The NAO has called for the NHSPS, the Government and national bodies to ensure that NHSPS and its tenants 'will agree tenancy details and amounts by 31 March 2020' alongside 'an efficient dispute resolution process whereby all disputes are settled within 90 days of invoicing and a plan to clear outstanding disputes'.
The BMA previously urged practices not to sign leases unless they fully understand the terms and liabilities.
Pulse reported in April that 10 practices in the Bristol, North Somerset and South Gloucestershire area had been under pressure to sign new leases with increased service charges, with one practice manager saying their annual fee rose from £14,000 to £48,870.
As part of reforms made under the Health and Social Care Act 2012, NHSPS – a company wholly owned by the health secretary – took over the management of NHS properties and facilities from PCTs in 2013.
But since the takeover GP tenants have experienced issues, such as significant hikes in service charges, potentially resulting in layoffs and salary cuts.
The BMA said it is aware of examples of incorrect charging, including one practice that was invoiced for fees for a lift that did not exist, and others faced with demands for charges that had already been paid to their local council.
According to the NAO report, although GP tenants only occupy 18% of all NHS-owned properties, they owe the highest percentage of the outstanding debts compared with other tenants – 30% – with rent accounting for 48% of the debt.
The report states: 'In our view, too many NHS organisations and GPs seem to regard paying for their premises as optional, with almost £700m either written off or still unpaid.'
Responding to the report, BMA GP Committee chair Dr Richard Vautrey said: 'Problems with practice premises and the financial pressures that go alongside owning or leasing surgery buildings are constant frustrations for hardworking GPs, and have an important negative impact on GP recruitment and retention.'
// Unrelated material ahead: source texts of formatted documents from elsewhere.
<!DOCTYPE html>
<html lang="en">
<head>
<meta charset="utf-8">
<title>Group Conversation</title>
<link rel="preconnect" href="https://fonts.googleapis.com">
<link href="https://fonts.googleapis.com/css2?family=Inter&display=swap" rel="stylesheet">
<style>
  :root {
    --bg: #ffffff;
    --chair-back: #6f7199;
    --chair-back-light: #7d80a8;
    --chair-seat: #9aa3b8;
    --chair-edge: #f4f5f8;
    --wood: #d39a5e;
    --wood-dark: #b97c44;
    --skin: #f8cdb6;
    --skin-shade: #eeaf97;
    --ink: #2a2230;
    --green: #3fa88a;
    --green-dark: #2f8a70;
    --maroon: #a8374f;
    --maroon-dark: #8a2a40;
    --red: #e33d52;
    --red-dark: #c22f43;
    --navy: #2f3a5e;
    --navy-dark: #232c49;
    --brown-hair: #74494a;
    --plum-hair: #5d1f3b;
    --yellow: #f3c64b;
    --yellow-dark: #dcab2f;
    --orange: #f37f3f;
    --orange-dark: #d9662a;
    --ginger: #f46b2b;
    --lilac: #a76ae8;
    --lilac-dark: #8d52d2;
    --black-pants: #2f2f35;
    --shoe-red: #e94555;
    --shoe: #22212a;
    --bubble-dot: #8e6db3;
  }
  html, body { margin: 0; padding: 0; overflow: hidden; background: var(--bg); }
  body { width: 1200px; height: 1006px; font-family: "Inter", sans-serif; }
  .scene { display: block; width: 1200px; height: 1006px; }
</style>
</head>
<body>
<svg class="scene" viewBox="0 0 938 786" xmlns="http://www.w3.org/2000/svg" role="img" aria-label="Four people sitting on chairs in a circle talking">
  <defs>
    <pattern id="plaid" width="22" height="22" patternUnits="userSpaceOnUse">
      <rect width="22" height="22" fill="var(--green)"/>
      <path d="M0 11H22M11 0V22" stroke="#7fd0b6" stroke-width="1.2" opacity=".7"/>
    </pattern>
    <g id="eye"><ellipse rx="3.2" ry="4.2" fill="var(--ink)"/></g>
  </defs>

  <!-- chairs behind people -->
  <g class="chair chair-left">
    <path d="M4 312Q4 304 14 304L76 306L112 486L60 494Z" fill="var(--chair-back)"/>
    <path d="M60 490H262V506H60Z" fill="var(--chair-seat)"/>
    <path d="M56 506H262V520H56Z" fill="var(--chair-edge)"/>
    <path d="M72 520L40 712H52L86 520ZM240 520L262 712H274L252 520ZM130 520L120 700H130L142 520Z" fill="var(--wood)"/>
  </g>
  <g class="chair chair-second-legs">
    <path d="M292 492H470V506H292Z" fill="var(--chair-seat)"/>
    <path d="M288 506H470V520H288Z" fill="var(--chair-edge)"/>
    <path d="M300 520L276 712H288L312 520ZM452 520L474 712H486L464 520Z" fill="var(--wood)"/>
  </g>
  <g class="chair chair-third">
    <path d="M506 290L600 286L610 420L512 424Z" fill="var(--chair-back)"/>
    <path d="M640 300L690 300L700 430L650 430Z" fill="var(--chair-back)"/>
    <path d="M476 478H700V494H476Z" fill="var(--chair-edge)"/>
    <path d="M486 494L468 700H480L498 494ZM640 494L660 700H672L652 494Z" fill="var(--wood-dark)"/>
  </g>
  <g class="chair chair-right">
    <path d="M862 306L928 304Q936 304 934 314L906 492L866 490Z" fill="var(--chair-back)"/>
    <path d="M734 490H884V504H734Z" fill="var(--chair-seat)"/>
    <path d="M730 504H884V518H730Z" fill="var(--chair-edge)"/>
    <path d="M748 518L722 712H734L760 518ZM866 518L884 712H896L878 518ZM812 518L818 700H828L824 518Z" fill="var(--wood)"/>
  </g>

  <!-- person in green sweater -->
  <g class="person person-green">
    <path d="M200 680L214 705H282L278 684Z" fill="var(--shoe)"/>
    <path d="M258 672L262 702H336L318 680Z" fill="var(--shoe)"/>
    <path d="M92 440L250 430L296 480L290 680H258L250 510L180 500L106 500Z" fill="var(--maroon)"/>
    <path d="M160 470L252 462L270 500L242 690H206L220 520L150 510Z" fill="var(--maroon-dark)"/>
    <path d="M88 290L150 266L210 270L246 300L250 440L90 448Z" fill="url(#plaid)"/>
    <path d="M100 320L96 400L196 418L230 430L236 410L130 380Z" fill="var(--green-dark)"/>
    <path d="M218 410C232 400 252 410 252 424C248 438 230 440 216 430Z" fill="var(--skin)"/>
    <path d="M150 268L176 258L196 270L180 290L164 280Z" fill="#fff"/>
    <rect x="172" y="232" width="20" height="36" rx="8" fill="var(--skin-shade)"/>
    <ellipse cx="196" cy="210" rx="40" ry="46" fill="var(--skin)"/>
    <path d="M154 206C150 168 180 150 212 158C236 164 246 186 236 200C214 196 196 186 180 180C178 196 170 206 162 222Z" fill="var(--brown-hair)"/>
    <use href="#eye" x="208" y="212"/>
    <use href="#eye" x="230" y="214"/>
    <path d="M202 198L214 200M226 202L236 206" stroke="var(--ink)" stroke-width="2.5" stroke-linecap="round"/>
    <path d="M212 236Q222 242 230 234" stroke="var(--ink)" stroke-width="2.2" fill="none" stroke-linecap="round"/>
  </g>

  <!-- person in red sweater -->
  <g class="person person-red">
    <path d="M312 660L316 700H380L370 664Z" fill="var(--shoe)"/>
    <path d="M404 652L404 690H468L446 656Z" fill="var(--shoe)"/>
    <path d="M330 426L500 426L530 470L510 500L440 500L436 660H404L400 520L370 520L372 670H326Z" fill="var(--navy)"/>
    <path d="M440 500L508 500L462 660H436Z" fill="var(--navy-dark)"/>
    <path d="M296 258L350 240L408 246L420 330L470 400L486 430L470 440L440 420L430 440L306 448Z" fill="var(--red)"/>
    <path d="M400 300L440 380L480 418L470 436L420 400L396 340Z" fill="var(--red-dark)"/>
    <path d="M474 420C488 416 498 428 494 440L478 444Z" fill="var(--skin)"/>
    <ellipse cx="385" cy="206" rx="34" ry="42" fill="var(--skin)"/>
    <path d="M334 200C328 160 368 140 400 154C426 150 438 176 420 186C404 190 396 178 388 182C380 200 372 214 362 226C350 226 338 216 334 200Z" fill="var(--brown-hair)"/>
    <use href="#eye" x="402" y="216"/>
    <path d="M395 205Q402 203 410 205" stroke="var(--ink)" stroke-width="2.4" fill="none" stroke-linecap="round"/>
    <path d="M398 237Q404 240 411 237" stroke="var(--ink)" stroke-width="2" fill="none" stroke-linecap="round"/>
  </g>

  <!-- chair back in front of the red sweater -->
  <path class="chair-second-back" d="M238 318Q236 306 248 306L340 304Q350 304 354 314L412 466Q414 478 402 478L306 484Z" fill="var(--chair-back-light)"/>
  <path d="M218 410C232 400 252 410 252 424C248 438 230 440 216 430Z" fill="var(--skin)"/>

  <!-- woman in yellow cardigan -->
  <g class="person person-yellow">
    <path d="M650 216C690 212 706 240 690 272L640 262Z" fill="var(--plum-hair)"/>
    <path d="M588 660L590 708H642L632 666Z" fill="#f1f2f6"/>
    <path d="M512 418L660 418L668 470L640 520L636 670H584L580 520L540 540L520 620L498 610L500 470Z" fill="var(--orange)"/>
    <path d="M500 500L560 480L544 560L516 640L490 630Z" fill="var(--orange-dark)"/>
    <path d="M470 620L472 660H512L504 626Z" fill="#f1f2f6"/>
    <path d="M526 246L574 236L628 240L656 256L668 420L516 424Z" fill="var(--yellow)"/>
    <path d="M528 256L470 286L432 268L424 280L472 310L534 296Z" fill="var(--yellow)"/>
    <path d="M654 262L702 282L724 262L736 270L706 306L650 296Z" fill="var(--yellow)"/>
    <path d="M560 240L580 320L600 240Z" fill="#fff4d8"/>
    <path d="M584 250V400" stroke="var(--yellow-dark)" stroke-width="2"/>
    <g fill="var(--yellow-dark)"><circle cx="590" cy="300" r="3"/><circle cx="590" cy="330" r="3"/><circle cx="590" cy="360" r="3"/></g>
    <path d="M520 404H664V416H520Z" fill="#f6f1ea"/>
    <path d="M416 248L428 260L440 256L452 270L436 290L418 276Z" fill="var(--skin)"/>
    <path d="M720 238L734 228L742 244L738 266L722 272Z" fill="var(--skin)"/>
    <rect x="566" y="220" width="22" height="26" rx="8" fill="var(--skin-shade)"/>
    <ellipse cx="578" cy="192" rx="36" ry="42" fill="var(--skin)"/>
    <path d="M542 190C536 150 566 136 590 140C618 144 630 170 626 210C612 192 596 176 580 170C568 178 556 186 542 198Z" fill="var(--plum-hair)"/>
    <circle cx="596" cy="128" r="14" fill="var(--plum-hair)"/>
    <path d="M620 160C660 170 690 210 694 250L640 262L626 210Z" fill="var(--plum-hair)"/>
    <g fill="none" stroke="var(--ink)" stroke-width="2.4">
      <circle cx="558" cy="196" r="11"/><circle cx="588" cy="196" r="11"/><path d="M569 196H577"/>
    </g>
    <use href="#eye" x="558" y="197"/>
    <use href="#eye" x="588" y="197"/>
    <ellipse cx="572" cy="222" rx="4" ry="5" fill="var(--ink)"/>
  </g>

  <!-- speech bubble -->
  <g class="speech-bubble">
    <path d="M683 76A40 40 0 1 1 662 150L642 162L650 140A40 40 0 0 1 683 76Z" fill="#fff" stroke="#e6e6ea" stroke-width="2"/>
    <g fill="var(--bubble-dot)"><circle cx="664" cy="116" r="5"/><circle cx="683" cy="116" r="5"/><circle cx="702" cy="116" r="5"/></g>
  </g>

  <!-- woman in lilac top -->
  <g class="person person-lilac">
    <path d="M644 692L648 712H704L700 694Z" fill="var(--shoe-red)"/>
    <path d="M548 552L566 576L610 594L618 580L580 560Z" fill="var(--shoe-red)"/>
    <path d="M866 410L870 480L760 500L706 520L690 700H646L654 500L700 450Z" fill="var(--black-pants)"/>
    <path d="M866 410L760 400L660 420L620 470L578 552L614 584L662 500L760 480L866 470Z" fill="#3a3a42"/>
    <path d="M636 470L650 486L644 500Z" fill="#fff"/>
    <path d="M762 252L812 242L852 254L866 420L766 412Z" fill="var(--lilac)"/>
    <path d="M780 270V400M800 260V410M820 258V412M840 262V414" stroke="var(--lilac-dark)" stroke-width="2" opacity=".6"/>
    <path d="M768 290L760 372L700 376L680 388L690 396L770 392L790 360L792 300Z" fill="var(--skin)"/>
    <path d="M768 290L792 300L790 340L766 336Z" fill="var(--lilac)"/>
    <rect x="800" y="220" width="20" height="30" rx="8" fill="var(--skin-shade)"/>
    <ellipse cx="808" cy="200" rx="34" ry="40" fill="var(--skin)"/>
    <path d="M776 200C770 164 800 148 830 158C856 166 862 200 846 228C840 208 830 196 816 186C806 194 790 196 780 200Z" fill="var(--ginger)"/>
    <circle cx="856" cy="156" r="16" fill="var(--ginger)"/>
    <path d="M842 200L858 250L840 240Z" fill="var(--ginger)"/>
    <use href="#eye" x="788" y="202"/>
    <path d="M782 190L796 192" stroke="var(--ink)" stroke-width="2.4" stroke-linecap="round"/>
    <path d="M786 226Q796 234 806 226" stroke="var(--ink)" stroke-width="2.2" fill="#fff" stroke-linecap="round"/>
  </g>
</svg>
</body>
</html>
He added: 'It is simply not the case, however – as this report claims – that GPs see paying for premises as "optional". Practices want to pay a fair and appropriate rent but this needs to be reimbursed by CCGs.
'A lack of funding in recent years means commissioners cannot keep up with sky-rocketing commercial rents demanded by NHS Property Services, and they’ve simply passed the problem and the cost to family doctors. This is unacceptable at a time when practices are already under huge financial strain.'
NHSPS chair Ian Ellis said: 'The report comments on some of the legacy issues NHSPS has inherited from operating in the widespread absence of formal rental and service agreements and the significant impact this has had on the company’s ability to agree charges with customers for accommodation and services provided, reduce billing disputes and recover outstanding debts.
'We fully acknowledge that whilst improvements have been made, these have been at a slower pace than we wanted but support is also required from the broader health system to fully address this.'
In response to the BMA's threat of legal action, an NHSPS spokesperson said: 'We have been and continue to work collaboratively with the BMA and recently carried out an in-depth review of specific cases, as agreed with the BMA, which concluded that NHSPS charges were broadly correct.
'Following this review, NHSPS set up a meeting with the BMA and NHSE to discuss the underlying central issue of affordability. We received a further letter on 5th June from BMA’s legal advisors, setting out six specific GP cases where they were considering action but asked NHSPS to work with them collaboratively to agree a way forward.'
In 2016, Pulse reported that practices were refusing sign new premises leases, which would see their fees hiked by 400%.
Local leaders also warned that practices were being 'financially crucified' by a huge increase in service fees.